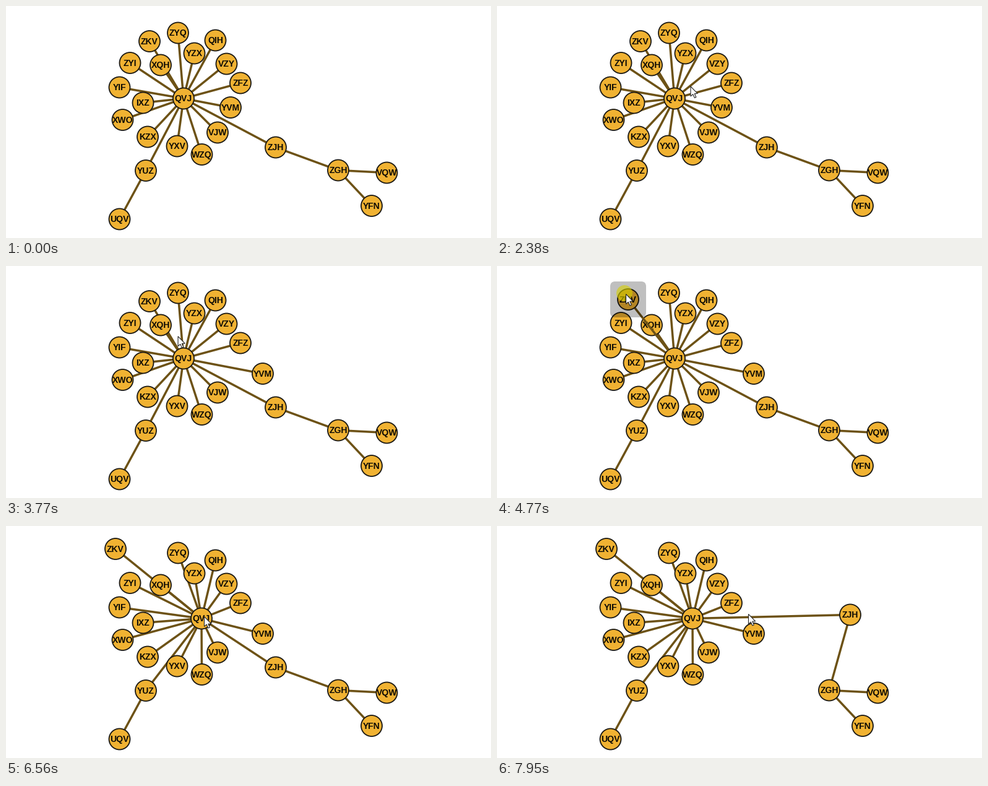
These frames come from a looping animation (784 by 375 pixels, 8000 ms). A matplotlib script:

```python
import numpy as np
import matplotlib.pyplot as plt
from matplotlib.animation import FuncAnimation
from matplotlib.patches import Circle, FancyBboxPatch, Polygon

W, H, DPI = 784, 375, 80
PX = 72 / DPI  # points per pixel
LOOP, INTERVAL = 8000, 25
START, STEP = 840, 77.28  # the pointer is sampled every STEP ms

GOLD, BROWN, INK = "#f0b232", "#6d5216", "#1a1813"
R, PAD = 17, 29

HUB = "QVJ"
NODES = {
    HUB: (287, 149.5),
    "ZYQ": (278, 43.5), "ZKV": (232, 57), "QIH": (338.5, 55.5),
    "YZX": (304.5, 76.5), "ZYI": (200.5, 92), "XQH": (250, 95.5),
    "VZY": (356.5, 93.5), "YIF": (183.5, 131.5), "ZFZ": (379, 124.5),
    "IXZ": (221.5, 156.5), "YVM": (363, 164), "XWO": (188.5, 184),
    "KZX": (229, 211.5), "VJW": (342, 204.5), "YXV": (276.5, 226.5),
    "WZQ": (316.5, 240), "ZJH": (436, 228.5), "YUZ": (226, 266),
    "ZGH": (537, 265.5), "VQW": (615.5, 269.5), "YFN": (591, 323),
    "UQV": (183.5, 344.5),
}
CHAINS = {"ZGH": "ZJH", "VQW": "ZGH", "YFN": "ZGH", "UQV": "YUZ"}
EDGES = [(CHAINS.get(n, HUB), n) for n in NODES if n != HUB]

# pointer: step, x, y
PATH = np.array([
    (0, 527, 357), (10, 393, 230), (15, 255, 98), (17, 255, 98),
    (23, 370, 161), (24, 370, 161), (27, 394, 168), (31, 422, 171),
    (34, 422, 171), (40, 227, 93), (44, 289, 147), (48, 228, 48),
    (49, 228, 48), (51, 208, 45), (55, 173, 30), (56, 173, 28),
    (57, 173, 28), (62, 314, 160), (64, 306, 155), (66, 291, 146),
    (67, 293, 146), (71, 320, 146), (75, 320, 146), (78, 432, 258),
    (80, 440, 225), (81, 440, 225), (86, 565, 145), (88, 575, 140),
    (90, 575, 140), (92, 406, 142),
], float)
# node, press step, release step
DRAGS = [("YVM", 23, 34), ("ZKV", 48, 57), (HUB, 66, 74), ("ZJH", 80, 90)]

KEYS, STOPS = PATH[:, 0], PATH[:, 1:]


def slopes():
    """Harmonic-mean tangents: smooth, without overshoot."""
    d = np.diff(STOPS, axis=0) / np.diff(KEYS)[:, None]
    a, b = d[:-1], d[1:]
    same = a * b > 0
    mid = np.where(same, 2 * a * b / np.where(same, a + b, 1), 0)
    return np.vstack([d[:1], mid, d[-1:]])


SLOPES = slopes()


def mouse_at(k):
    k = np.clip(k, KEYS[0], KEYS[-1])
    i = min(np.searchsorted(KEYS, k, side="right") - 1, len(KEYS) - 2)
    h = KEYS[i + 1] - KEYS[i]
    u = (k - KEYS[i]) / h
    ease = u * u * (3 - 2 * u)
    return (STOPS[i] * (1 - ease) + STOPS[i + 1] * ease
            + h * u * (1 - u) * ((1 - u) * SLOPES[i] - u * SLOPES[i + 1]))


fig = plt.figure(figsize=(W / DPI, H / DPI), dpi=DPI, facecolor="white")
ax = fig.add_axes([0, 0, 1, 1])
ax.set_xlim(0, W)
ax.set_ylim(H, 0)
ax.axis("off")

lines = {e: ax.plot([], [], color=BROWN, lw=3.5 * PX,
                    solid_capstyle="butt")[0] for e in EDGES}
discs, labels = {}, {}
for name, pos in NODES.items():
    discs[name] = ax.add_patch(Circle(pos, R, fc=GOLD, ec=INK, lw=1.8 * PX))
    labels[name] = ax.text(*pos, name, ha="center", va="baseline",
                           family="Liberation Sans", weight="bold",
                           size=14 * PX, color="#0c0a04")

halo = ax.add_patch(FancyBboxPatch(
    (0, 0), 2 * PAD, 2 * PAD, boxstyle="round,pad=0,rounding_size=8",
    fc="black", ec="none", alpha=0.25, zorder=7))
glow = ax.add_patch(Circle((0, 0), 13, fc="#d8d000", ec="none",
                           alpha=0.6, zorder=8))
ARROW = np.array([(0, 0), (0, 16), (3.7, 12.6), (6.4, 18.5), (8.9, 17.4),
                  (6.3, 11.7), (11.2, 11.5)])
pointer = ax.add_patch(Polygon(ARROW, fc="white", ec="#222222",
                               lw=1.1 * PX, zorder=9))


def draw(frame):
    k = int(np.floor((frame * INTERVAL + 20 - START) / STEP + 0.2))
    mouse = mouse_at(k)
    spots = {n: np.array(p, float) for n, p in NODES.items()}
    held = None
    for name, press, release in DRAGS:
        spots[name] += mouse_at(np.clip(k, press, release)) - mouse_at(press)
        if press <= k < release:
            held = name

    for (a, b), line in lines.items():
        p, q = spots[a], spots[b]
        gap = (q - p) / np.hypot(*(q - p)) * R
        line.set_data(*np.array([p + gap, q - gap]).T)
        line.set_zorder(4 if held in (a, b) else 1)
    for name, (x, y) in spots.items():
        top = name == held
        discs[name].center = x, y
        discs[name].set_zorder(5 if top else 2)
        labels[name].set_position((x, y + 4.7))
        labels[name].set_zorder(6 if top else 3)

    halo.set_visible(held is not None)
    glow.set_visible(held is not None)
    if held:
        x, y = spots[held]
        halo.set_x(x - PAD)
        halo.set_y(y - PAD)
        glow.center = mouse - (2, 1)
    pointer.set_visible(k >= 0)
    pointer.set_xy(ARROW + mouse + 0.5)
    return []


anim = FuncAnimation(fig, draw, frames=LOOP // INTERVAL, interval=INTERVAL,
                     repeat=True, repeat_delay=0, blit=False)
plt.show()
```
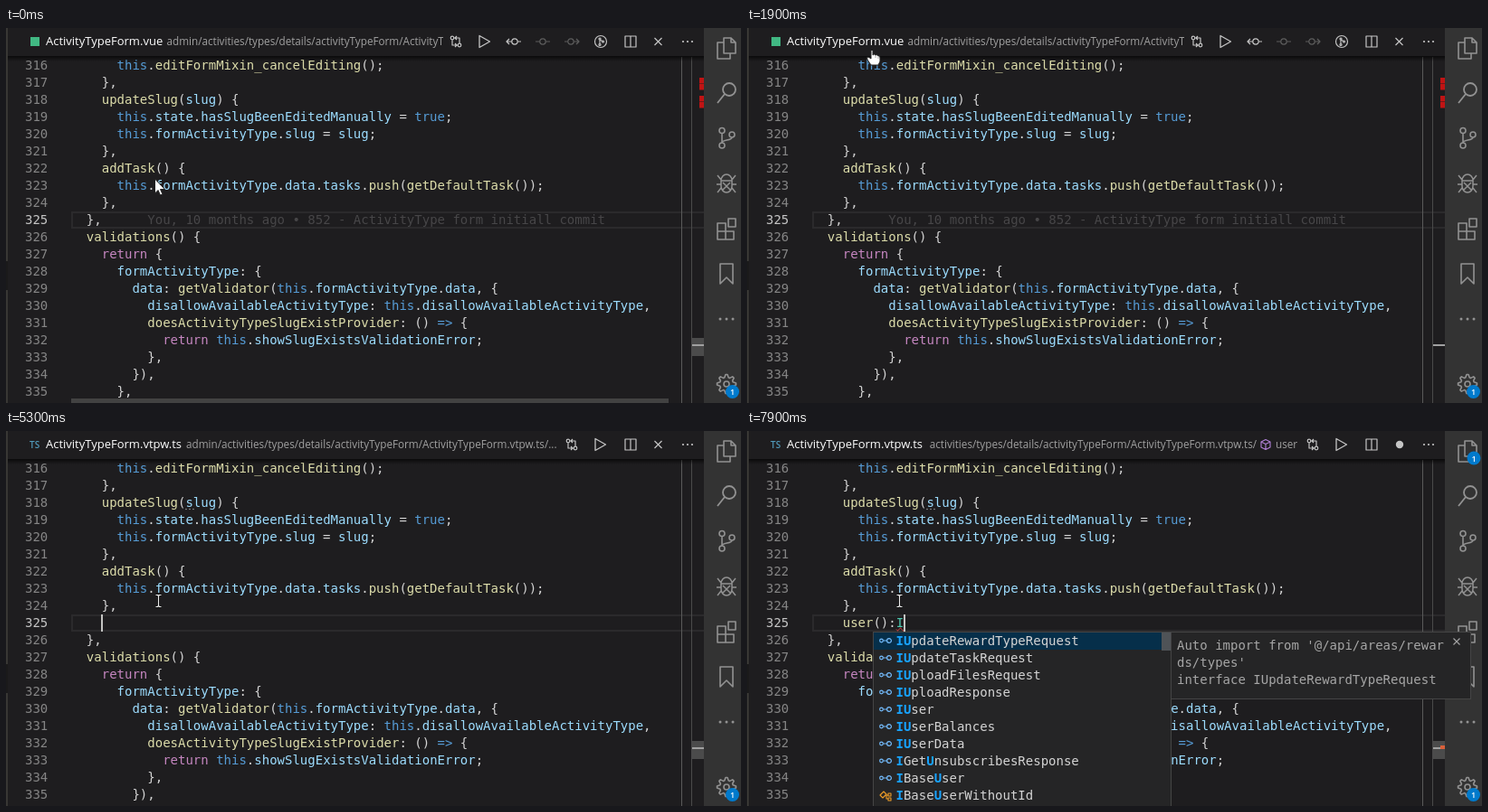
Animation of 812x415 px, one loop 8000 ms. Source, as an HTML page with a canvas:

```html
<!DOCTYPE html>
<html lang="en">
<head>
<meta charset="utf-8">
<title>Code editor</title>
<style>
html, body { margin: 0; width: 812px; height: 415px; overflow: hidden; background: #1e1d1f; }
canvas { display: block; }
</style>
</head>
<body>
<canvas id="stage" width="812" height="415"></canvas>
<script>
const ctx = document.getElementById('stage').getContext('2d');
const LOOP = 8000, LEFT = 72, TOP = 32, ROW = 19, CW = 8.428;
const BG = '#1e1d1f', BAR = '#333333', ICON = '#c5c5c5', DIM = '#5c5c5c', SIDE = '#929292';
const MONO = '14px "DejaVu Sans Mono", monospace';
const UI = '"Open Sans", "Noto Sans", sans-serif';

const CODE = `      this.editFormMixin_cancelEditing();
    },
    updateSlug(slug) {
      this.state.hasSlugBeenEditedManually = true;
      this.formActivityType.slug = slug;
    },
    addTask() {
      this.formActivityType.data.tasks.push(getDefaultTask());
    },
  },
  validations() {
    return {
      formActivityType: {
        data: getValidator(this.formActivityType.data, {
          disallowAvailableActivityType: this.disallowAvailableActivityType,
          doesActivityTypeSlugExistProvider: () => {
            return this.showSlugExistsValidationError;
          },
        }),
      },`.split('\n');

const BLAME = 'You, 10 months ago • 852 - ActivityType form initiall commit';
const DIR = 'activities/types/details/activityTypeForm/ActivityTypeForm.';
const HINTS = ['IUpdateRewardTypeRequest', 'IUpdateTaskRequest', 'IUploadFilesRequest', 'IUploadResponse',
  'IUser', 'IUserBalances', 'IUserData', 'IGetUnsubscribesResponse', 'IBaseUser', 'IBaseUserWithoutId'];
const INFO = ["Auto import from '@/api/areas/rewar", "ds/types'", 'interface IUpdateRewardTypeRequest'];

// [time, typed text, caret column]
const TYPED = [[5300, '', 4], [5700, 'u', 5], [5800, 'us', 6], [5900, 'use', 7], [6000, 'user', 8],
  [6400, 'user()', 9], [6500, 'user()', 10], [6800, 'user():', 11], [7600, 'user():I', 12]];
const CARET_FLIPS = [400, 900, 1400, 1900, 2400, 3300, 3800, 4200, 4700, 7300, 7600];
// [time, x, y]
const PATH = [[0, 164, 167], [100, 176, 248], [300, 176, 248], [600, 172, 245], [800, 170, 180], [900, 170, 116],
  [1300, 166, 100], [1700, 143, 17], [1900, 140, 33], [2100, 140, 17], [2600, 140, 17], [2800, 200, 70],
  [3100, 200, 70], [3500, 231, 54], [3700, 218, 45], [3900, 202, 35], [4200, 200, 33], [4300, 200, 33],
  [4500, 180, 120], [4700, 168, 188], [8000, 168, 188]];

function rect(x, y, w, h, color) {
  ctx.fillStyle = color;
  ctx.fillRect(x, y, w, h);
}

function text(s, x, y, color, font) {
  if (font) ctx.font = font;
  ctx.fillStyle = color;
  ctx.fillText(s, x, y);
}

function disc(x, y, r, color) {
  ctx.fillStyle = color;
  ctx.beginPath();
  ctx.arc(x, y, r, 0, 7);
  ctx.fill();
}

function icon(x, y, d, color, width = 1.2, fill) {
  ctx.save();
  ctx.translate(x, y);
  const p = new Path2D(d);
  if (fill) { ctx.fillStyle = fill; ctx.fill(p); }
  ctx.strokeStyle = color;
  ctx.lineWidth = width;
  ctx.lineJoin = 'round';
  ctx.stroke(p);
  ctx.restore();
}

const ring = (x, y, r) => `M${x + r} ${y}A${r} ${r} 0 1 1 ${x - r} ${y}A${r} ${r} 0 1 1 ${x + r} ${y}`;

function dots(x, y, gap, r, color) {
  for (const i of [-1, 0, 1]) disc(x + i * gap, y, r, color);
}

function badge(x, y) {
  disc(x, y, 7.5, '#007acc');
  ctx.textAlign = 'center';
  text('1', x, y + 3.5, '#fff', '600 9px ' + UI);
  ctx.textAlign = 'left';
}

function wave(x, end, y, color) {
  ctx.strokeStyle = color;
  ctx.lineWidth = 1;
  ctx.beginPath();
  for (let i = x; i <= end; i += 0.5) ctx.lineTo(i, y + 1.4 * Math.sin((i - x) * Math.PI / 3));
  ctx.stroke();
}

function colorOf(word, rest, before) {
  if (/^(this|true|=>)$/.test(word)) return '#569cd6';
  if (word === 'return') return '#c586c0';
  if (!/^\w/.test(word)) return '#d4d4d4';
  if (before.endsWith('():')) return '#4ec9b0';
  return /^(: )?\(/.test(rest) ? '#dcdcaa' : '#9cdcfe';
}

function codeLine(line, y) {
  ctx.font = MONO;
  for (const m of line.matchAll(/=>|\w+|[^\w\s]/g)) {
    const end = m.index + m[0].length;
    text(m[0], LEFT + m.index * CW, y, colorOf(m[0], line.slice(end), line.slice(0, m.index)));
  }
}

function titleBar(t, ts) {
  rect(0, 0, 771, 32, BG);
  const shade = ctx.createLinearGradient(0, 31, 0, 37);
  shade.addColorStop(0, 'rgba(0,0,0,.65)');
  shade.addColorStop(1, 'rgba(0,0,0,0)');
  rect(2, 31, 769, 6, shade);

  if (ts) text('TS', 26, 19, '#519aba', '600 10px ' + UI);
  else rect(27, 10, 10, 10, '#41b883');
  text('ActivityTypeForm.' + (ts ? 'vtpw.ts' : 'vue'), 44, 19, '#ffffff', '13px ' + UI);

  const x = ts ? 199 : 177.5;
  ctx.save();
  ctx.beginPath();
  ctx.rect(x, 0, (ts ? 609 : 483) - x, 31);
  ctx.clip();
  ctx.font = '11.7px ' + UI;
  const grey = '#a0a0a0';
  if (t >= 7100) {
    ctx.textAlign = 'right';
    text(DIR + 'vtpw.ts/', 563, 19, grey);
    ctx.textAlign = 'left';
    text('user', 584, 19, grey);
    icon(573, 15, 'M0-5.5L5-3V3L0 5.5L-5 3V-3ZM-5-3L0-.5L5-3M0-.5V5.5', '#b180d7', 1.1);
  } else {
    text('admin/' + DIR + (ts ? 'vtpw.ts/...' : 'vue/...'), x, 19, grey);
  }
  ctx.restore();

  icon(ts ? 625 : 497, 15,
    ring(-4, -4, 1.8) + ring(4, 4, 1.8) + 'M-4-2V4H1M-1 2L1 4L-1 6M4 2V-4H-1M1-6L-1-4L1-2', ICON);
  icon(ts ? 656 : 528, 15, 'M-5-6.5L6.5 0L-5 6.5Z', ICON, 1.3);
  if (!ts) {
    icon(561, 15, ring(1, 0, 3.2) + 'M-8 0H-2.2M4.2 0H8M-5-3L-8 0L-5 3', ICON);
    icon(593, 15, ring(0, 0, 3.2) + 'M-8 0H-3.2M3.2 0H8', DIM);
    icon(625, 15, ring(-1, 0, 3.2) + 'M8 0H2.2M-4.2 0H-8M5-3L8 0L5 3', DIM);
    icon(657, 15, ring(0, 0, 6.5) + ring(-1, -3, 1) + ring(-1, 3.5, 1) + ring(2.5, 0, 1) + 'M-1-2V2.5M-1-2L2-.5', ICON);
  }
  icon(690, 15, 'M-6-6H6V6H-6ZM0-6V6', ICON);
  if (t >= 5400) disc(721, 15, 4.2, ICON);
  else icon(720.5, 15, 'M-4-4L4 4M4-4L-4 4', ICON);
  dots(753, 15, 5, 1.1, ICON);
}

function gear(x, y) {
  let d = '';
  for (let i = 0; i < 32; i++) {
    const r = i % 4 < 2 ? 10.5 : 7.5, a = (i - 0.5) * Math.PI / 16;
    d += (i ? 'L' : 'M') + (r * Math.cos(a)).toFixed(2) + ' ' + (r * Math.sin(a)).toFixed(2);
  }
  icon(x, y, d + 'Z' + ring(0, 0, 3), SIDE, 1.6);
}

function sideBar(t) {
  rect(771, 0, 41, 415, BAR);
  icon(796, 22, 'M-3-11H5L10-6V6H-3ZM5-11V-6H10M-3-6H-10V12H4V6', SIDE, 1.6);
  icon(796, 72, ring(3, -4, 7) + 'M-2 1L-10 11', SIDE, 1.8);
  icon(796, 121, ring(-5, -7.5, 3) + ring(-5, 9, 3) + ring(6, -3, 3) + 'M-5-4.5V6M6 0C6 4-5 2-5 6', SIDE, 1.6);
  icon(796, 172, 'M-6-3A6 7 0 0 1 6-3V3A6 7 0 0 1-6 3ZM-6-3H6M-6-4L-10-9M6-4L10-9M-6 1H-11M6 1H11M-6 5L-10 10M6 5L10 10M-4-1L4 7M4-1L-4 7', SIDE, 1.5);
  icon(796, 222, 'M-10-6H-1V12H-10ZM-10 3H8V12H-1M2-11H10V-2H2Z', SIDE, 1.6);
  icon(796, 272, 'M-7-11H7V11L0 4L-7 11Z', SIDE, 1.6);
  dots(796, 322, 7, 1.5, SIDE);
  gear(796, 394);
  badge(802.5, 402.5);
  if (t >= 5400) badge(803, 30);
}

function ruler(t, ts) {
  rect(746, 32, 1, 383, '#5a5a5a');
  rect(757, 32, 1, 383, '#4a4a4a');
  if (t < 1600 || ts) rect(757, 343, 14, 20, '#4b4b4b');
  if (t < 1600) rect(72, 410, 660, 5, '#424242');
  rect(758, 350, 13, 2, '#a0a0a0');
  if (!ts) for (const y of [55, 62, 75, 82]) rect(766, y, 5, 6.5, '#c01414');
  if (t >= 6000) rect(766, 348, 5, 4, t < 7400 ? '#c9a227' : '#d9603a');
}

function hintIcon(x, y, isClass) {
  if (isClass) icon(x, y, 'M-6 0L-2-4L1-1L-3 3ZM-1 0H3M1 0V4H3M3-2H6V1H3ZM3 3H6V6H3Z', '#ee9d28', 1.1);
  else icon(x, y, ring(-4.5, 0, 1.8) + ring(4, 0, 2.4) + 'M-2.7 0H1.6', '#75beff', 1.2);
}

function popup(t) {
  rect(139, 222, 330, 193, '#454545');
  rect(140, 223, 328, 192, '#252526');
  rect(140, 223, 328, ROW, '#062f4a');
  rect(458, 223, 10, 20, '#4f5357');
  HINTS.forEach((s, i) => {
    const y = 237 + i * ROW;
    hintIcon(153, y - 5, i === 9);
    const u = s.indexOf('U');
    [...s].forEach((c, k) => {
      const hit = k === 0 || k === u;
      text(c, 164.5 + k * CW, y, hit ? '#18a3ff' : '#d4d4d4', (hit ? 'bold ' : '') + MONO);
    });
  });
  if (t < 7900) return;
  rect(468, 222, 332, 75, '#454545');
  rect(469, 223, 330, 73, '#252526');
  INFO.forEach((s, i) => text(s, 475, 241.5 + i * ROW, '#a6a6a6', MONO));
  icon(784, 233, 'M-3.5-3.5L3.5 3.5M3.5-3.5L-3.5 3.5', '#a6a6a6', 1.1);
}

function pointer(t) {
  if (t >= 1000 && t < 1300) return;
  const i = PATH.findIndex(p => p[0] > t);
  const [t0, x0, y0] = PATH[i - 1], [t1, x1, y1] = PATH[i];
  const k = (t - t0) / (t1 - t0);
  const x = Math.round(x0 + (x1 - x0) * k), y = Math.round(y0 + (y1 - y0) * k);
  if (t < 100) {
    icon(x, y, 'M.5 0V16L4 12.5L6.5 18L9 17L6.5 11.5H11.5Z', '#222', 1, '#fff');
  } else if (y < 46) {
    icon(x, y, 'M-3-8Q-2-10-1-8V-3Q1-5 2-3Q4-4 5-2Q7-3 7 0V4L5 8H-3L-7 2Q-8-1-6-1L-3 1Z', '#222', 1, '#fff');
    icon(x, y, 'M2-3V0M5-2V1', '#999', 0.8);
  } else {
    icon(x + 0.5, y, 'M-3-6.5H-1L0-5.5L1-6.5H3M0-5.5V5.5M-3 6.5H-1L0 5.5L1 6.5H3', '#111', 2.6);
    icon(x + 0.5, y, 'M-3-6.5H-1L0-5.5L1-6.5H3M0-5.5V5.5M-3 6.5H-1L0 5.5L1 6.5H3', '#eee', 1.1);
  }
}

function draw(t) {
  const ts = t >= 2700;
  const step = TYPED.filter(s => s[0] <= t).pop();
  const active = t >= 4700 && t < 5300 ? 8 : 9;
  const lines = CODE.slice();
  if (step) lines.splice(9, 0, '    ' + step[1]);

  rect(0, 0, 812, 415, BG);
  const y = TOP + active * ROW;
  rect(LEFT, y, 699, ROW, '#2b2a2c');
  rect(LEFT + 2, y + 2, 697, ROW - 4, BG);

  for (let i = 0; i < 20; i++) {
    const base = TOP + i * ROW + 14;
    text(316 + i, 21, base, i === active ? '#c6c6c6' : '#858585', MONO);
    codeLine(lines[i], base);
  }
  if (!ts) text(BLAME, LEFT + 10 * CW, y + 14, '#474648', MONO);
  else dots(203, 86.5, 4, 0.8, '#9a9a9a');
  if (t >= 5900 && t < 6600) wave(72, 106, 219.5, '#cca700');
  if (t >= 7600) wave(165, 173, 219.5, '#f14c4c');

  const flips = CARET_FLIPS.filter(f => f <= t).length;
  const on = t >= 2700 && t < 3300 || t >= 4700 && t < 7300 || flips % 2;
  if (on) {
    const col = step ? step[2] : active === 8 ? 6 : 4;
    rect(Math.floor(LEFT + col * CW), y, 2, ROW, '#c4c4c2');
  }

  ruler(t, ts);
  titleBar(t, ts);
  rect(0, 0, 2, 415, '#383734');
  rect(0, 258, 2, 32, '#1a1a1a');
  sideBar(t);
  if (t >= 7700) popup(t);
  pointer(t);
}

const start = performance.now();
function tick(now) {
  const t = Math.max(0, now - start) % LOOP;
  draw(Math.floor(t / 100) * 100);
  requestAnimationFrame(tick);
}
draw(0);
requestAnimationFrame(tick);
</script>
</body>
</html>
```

◆ **Directions for this task**
Where does the string "float" appear in the records above? Show every line that holds it.

◆ **Expected answer**
], float)
    spots = {n: np.array(p, float) for n, p in NODES.items()}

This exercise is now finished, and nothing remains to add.